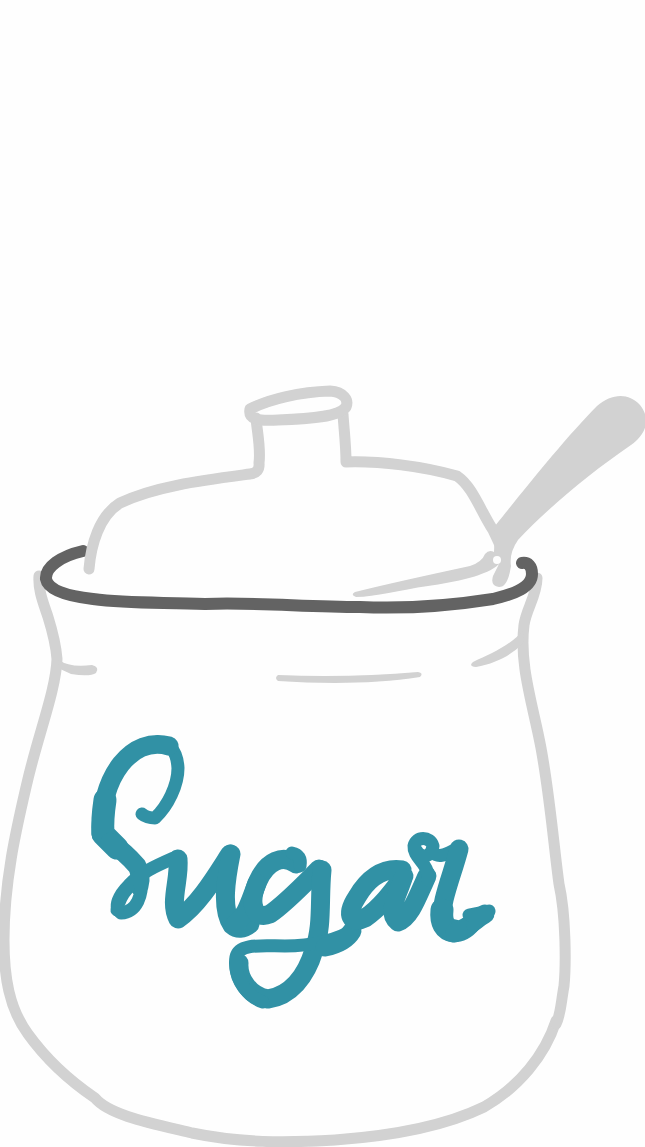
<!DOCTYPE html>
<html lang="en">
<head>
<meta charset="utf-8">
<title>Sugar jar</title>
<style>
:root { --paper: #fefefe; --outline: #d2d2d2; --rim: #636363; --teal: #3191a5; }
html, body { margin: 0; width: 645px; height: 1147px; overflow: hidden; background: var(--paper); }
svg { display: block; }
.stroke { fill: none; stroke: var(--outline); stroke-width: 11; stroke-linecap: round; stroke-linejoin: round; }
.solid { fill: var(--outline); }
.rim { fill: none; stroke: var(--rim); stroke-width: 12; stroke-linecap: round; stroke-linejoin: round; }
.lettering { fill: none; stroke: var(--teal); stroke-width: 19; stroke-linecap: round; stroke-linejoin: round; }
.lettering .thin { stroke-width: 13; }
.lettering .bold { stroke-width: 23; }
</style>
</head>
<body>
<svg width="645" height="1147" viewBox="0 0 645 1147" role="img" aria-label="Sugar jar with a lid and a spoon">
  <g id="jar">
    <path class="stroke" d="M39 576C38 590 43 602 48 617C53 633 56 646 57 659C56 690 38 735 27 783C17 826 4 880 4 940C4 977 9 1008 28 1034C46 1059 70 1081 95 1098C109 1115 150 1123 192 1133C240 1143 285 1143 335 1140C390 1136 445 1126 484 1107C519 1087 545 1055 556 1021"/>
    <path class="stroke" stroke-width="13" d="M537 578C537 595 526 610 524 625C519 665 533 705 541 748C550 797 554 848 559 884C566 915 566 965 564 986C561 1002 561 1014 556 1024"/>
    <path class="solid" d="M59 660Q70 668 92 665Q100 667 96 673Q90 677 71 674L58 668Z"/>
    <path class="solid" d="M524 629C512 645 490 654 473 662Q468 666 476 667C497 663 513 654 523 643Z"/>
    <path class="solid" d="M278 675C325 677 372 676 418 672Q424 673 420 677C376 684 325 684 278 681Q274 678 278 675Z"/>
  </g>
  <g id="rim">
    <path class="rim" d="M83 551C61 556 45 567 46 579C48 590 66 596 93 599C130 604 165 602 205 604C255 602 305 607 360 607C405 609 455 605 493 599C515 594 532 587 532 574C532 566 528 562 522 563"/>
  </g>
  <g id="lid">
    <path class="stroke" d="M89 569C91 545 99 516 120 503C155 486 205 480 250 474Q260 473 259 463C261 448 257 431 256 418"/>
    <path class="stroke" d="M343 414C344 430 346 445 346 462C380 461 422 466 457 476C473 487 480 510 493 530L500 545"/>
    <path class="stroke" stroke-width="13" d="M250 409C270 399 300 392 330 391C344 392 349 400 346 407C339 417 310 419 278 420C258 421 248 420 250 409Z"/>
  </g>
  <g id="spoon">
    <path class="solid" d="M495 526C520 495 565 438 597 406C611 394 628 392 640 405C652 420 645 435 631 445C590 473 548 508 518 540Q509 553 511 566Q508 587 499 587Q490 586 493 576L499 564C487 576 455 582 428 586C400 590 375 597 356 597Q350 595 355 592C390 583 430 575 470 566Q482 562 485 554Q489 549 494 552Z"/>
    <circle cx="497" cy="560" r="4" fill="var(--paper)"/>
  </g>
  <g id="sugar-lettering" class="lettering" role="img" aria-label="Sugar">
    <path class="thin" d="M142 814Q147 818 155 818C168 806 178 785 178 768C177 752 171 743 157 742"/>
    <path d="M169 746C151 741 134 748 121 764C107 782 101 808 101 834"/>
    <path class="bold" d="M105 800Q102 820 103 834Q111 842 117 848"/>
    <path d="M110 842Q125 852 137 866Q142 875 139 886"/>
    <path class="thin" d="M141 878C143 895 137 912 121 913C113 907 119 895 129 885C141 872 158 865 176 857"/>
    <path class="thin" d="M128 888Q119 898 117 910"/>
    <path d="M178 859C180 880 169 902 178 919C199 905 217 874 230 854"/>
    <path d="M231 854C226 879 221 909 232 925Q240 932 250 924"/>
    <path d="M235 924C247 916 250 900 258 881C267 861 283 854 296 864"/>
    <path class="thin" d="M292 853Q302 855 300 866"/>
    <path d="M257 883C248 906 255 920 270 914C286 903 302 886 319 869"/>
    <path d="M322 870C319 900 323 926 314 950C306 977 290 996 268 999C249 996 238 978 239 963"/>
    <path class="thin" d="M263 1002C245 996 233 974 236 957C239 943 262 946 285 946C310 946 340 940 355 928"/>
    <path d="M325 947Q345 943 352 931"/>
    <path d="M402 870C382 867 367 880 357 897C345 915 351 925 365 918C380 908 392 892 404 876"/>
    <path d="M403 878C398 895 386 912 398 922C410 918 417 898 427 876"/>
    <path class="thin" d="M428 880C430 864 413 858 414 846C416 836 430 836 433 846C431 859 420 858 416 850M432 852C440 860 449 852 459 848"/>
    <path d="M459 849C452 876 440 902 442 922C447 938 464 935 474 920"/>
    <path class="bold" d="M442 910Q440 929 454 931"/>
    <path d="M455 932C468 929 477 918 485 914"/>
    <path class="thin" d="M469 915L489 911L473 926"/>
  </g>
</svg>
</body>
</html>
==*==
• _What the exercise asks_: Report only how many lines in the entries contain "thin".

• _Exercise output_: 8